Senior Political Analyst, John Locke Foundation
Scott Greer muses for the Daily Caller about the implications of Kentucky Sen. Rand Paul’s decision to end his presidential campaign.
While the majority of reports were gleefully declaring Donald Trump the biggest loser in Iowa Monday night, Paul was a much better choice for that honor.
Ever since his father conceded defeat to Mitt Romney and the 2012 Republican nominee went on to lose the general election, it was thought Rand was poised to become a serious contender for the 2016 race. He was said to be the “electable” version of Ron Paul, a libertarian who was willing to “play the game” and do the necessary outreach to prove he wasn’t as kooky as his dad.
On top of his mainstream appeal, Rand would inherit the expansive infrastructure and energy which the elder Paul forged during his two presidential campaigns and could count on hundreds of dedicated volunteers to spread his message to the masses.
It’s worth remembering how Ron Paul was able to create a lasting grassroots movement with his 2008 campaign and which spawned several groups — such as Young Americans for Liberty and Campaign for Liberty — that were designed to promote the libertarian message. Several activists who got their start in politics campaigning for Paul were able to march through the institutions of the conservative movement and the Republican Party in order to gain prominent positions to help out Rand’s 2016 bid. …
… From 2013 onwards, Paul made many moves calculated to make him look more respectable in the eyes of the Republican old guard. To those who thought of him as an isolationist, the libertarian senator made it clear an attack on Israel would be an attack on America.
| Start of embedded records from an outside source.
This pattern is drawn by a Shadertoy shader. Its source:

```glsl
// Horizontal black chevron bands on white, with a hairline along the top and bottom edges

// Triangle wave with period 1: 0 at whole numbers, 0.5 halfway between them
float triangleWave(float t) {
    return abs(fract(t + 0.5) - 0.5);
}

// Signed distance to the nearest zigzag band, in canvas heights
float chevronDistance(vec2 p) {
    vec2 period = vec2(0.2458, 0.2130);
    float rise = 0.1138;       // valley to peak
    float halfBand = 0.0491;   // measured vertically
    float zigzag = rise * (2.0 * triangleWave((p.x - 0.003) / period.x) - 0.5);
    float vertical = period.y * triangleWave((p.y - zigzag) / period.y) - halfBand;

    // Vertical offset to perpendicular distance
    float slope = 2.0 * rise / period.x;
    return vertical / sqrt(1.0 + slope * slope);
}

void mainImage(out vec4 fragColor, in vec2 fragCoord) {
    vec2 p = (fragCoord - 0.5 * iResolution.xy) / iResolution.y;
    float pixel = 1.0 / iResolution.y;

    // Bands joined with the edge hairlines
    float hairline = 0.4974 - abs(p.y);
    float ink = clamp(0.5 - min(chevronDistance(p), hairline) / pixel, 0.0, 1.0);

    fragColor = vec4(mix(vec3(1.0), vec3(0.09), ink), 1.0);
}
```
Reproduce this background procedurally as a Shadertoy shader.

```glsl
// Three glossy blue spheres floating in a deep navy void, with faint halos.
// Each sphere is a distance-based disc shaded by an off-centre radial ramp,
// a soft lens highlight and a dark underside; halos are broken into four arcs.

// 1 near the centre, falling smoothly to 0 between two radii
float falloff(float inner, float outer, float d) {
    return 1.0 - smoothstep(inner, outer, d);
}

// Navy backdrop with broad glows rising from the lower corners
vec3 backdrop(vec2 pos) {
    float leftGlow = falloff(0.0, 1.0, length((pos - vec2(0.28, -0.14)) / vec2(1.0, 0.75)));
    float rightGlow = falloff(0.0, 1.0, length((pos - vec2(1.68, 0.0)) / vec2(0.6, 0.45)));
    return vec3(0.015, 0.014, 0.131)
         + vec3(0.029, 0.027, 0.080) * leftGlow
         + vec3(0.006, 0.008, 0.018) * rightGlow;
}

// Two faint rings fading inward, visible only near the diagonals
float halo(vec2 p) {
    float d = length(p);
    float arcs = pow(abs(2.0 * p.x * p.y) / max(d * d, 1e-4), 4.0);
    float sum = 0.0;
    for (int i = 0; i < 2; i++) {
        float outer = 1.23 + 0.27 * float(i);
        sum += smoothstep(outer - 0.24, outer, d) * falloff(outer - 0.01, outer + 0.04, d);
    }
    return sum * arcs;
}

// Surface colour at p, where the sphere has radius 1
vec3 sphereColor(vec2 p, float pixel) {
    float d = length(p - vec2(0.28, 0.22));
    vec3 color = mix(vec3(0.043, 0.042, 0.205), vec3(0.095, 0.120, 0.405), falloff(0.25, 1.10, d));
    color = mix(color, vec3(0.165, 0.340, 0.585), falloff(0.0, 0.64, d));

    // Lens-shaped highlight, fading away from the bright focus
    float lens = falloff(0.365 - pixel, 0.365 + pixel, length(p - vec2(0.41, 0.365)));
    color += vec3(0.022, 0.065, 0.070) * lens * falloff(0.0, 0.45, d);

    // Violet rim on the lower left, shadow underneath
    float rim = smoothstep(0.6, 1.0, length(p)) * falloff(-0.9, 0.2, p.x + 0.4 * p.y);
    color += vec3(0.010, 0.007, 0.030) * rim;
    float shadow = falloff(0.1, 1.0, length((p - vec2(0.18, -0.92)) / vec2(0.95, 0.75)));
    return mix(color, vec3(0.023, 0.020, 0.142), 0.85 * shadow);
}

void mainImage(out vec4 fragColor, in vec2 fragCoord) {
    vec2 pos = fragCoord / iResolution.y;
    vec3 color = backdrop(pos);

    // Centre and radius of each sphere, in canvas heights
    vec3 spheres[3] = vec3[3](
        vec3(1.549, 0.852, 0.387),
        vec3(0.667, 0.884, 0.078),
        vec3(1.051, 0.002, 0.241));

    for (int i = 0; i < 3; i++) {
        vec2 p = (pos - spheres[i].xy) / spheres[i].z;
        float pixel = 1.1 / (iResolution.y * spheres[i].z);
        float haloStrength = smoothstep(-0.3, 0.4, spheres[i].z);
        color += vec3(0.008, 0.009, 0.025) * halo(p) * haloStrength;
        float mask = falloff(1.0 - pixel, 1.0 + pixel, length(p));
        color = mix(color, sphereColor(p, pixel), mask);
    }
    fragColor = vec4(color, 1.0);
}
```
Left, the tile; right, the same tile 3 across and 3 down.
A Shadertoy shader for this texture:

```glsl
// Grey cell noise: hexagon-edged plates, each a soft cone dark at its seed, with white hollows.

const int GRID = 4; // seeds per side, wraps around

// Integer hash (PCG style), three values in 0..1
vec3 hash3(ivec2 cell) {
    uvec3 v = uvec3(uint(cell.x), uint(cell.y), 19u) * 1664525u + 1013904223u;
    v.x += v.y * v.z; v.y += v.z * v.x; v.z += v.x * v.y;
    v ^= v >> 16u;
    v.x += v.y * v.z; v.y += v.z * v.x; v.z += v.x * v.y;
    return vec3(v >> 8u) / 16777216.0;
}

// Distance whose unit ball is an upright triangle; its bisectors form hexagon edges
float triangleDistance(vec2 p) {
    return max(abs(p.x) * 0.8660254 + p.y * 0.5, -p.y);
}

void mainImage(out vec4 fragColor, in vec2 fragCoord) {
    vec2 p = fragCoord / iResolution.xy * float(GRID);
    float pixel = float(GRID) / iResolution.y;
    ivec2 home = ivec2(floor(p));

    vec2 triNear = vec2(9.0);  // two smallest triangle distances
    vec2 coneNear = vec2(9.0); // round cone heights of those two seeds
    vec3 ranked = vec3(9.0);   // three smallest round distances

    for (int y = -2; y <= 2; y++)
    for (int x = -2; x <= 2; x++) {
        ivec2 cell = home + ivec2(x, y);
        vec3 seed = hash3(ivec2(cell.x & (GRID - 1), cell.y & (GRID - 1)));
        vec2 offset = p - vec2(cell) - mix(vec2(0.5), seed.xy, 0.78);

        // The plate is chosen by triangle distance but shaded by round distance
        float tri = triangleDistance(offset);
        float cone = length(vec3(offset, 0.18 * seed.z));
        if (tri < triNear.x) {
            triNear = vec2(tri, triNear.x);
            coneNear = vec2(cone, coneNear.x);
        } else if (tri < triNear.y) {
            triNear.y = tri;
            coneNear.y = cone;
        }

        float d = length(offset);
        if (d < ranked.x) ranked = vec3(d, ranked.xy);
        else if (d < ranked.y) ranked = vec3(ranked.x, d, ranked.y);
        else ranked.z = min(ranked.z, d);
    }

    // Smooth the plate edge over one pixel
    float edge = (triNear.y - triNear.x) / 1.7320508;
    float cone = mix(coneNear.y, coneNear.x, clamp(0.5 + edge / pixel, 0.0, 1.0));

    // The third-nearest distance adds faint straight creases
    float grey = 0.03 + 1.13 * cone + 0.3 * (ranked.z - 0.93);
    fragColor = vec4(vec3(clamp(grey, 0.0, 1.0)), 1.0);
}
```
He also sounded bellicose when it came to Russia’s moves in Ukraine (a stark contrast with his father on the subject) and firmly opposed the Iran nuclear deal.
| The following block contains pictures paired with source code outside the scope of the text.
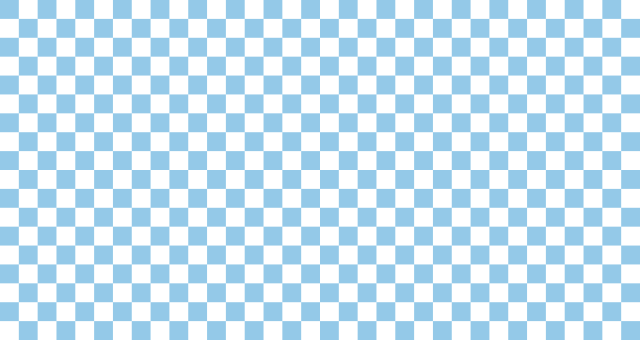
Reproduce this pattern procedurally as a WebGL 2 fragment shader.

```glsl
#version 300 es
precision highp float;
// Sky blue and white checkerboard, 17 by 9 repeats of a two-by-two block of cells.
// Each axis gives a smooth +1/-1 stripe wave; the product of the two waves
// picks the colour. Whole repeats make it tile without a seam.

uniform vec2 u_resolution;
out vec4 outColor;

const vec2 REPEATS = vec2(17.0, 9.0);
const vec3 SKY_BLUE = vec3(0.58, 0.79, 0.91);
const vec3 WHITE = vec3(1.0);

// Square wave over cell coordinates: +1 in even cells, -1 in odd ones,
// with a linear ramp of the given width centred on every cell edge.
vec2 stripeWave(vec2 cellPos, vec2 rampWidth) {
    vec2 offset = fract(cellPos);
    vec2 edgeDistance = min(offset, 1.0 - offset);
    vec2 side = 1.0 - 2.0 * mod(floor(cellPos), 2.0);
    return side * clamp(2.0 * edgeDistance / rampWidth, 0.0, 1.0);
}

// Blue coverage: 0 where both stripes agree, 1 where they differ.
float checkerCoverage(vec2 cellPos, vec2 rampWidth) {
    vec2 wave = stripeWave(cellPos, rampWidth);
    return 0.5 - 0.5 * wave.x * wave.y;
}

void main() {
    vec2 uv = gl_FragCoord.xy / u_resolution;
    vec2 cells = 2.0 * REPEATS;
    vec2 pixelInCells = cells / u_resolution;

    // The lower left cell is white, the upper left one blue.
    float blue = checkerCoverage(uv * cells, pixelInCells);
    outColor = vec4(mix(WHITE, SKY_BLUE, blue), 1.0);
}
```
However, the respectable Paul received far fewer votes in Iowa than the kooky Paul who wanted to end the fed and eliminate aid to Israel.